One question that Nena’s students often ask her is why the people of Venice elect mayors who don’t represent the city’s interests. She explains that during Fascism, the city was forcibly married to the mainland, leaving it with no administration of its own. At the time, 200'000 people lived in Venice, and only 40 000 lived on the mainland. Today, the ratio is almost reversed: just over 49'000 people live in Venice; if you include all of the other islanders, a total of around 77 000 people live on the water. And 178'000 now live on the mainland.
To make sure her students aren’t overwhelmed before they even get started, Nena takes them to the relatively quiet Rio della Madonna dell’Orto, a wide canal in Cannaregio. If her students see a motor boat and get nervous, Nena reassures them, saying, “Not your problem,” and reminds them that rowing boats have the right of way in Venice. It’s one of the last privileges they have in this city that was once dominated by these boats.

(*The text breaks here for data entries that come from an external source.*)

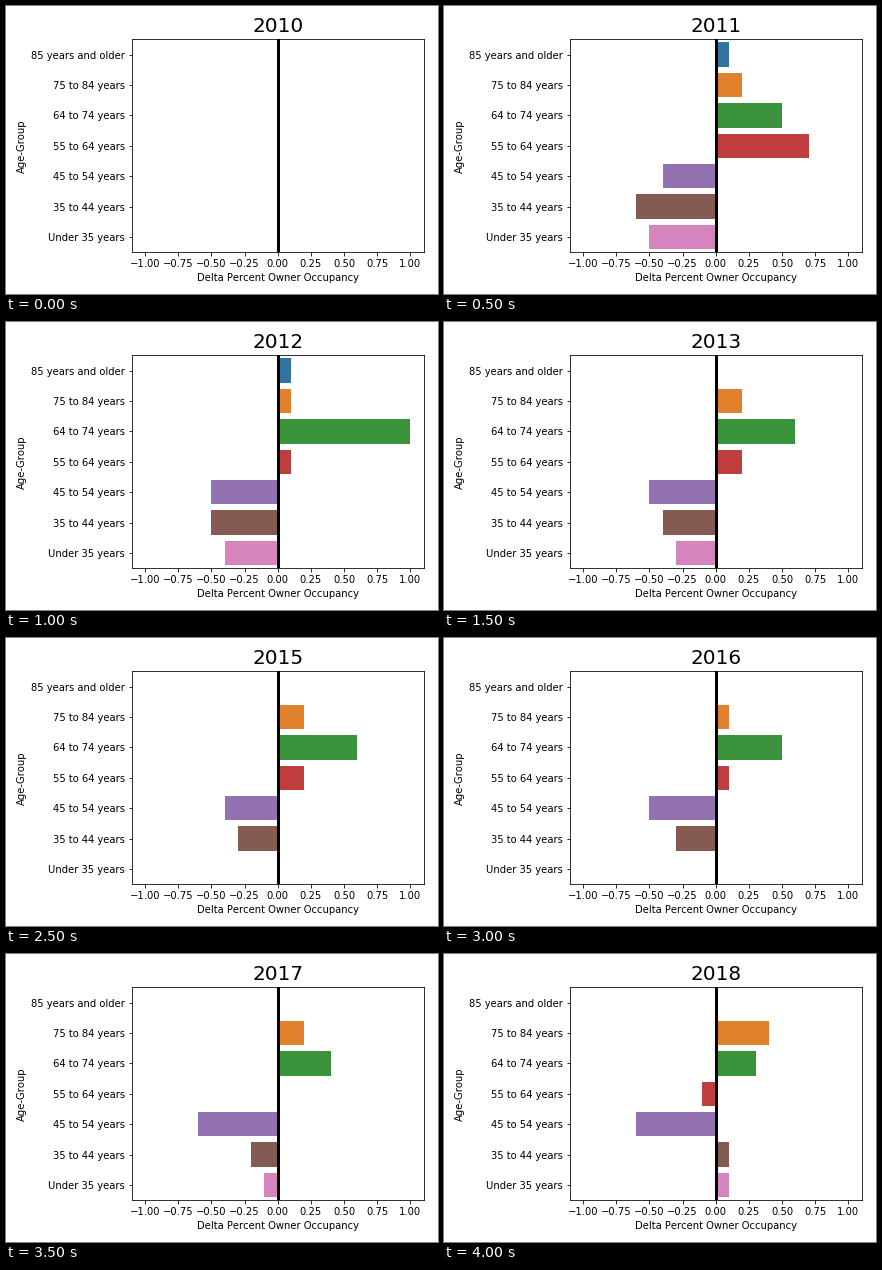
Recreate the animation shown at these times as a matplotlib script. Size 432 by 288 pixels, loop 4.5 s.

```python
import numpy as np
import matplotlib.pyplot as plt
from matplotlib.animation import FuncAnimation

W, H, DPI = 432, 288, 72
FIRST_YEAR, YEARS = 2010, 9
STEP_MS = 500

# Turning points of each group: {years since start: change in tenths}
TRENDS = {
    "85 years and older": {0: 0, 1: 1, 2: 1, 4: 0},
    "75 to 84 years": {0: 0, 1: 2, 2: 1, 4: 2, 6: 1, 8: 4},
    "64 to 74 years": {0: 0, 1: 5, 2: 10, 3: 6, 4: 7, 8: 3},
    "55 to 64 years": {0: 0, 1: 7, 2: 1, 4: 2, 6: 1, 8: -1},
    "45 to 54 years": {0: 0, 1: -4, 4: -6, 5: -4, 7: -6},
    "35 to 44 years": {0: 0, 1: -6, 4: -3, 6: -3, 7: -2, 8: 1},
    "Under 35 years": {0: 0, 1: -5, 4: -2, 5: 0, 6: 0, 7: -1, 8: 1},
}
COLORS = ["#3274a1", "#e1812c", "#3a923a", "#c03d3e",
          "#9372b2", "#845b53", "#d684bd"]

plt.rcParams["font.family"] = "DejaVu Sans"
plt.rcParams["font.size"] = 10
plt.rcParams["text.kerning_factor"] = 6


def delta(trend, year):
    """Interpolate between turning points, rounded to one decimal."""
    return np.round(np.interp(year, list(trend), list(trend.values()))) / 10


fig = plt.figure(figsize=(W / DPI, H / DPI), dpi=DPI, facecolor="white")
left, right, top, bottom = 125.73, 417.67, 33.3, 246.3
ax = fig.add_axes([left / W, 1 - bottom / H,
                   (right - left) / W, (bottom - top) / H])

rows = np.arange(len(TRENDS))
bars = ax.barh(rows, 0 * rows, height=0.8, color=COLORS, linewidth=0)
ax.axvline(0, color="black", linewidth=3)

ax.set_xlim(-1.1, 1.1)
ax.set_ylim(len(TRENDS) - 0.5, -0.5)
ax.set_xticks(np.linspace(-1, 1, 9))
ax.xaxis.set_major_formatter("{x:.2f}")
ax.set_yticks(rows, list(TRENDS))
ax.set_xlabel("Delta Percent Owner Occupancy")
ax.set_ylabel("Age-Group")
title = ax.set_title(str(FIRST_YEAR), fontsize=20, pad=7.3)


def update(year):
    for bar, trend in zip(bars, TRENDS.values()):
        bar.set_width(delta(trend, year))
    title.set_text(str(FIRST_YEAR + year))
    return [*bars, title]


anim = FuncAnimation(fig, update, frames=YEARS, interval=STEP_MS,
                     init_func=lambda: update(0), repeat=True,
                     repeat_delay=0, blit=False)
plt.show()
```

Beginner students stand at the front of the boat and row. And although they can’t actually do anything wrong except fall into the water, the real skill lies in steering the boat, which is done from the stern. While Nena steers, she also teaches her students about the lagoon. For example, that it is a shallow water area about 15 kilometers wide and 50 kilometers long. And that it is a transition zone between the sea and the land, consisting of salt marshes, sandbars, channels and shoals.
Until the beginning of the 19th century, the lagoon had an average depth of 40 centimeters. Today, it is one-and-a half to two meters deep – a far cry from the shallow water marine environment that it once was. Dredging for the flood barrier started in 2001. Today, anyone learning to row with Nena will notice how strong the swell is. But the real issue is that the lagoon and the MOSE flood barrier are not the solution that Venice needs – they are actually part of the problem. Each time the flood barrier is closed, the lagoon is separated from the open sea. And when it’s opened, the difference in height between the sea and the lagoon unleashes a strong current, which results in further erosion of the lagoon floor.
Nena Almansi and her colleagues at Row Venice, on the other hand, represent the perfect symbiosis between tradition and innovation in Venice. Almansi is the missing link between Canaletto and the climate crisis: she is living proof that Venice was a sustainable city long before that word even existed. She demonstrates that far from lagging behind the present, Venice is ahead of the times. And for her, the fact that the city’s enemies haven’t succeeded in destroying it is proof of Venice’s resilience.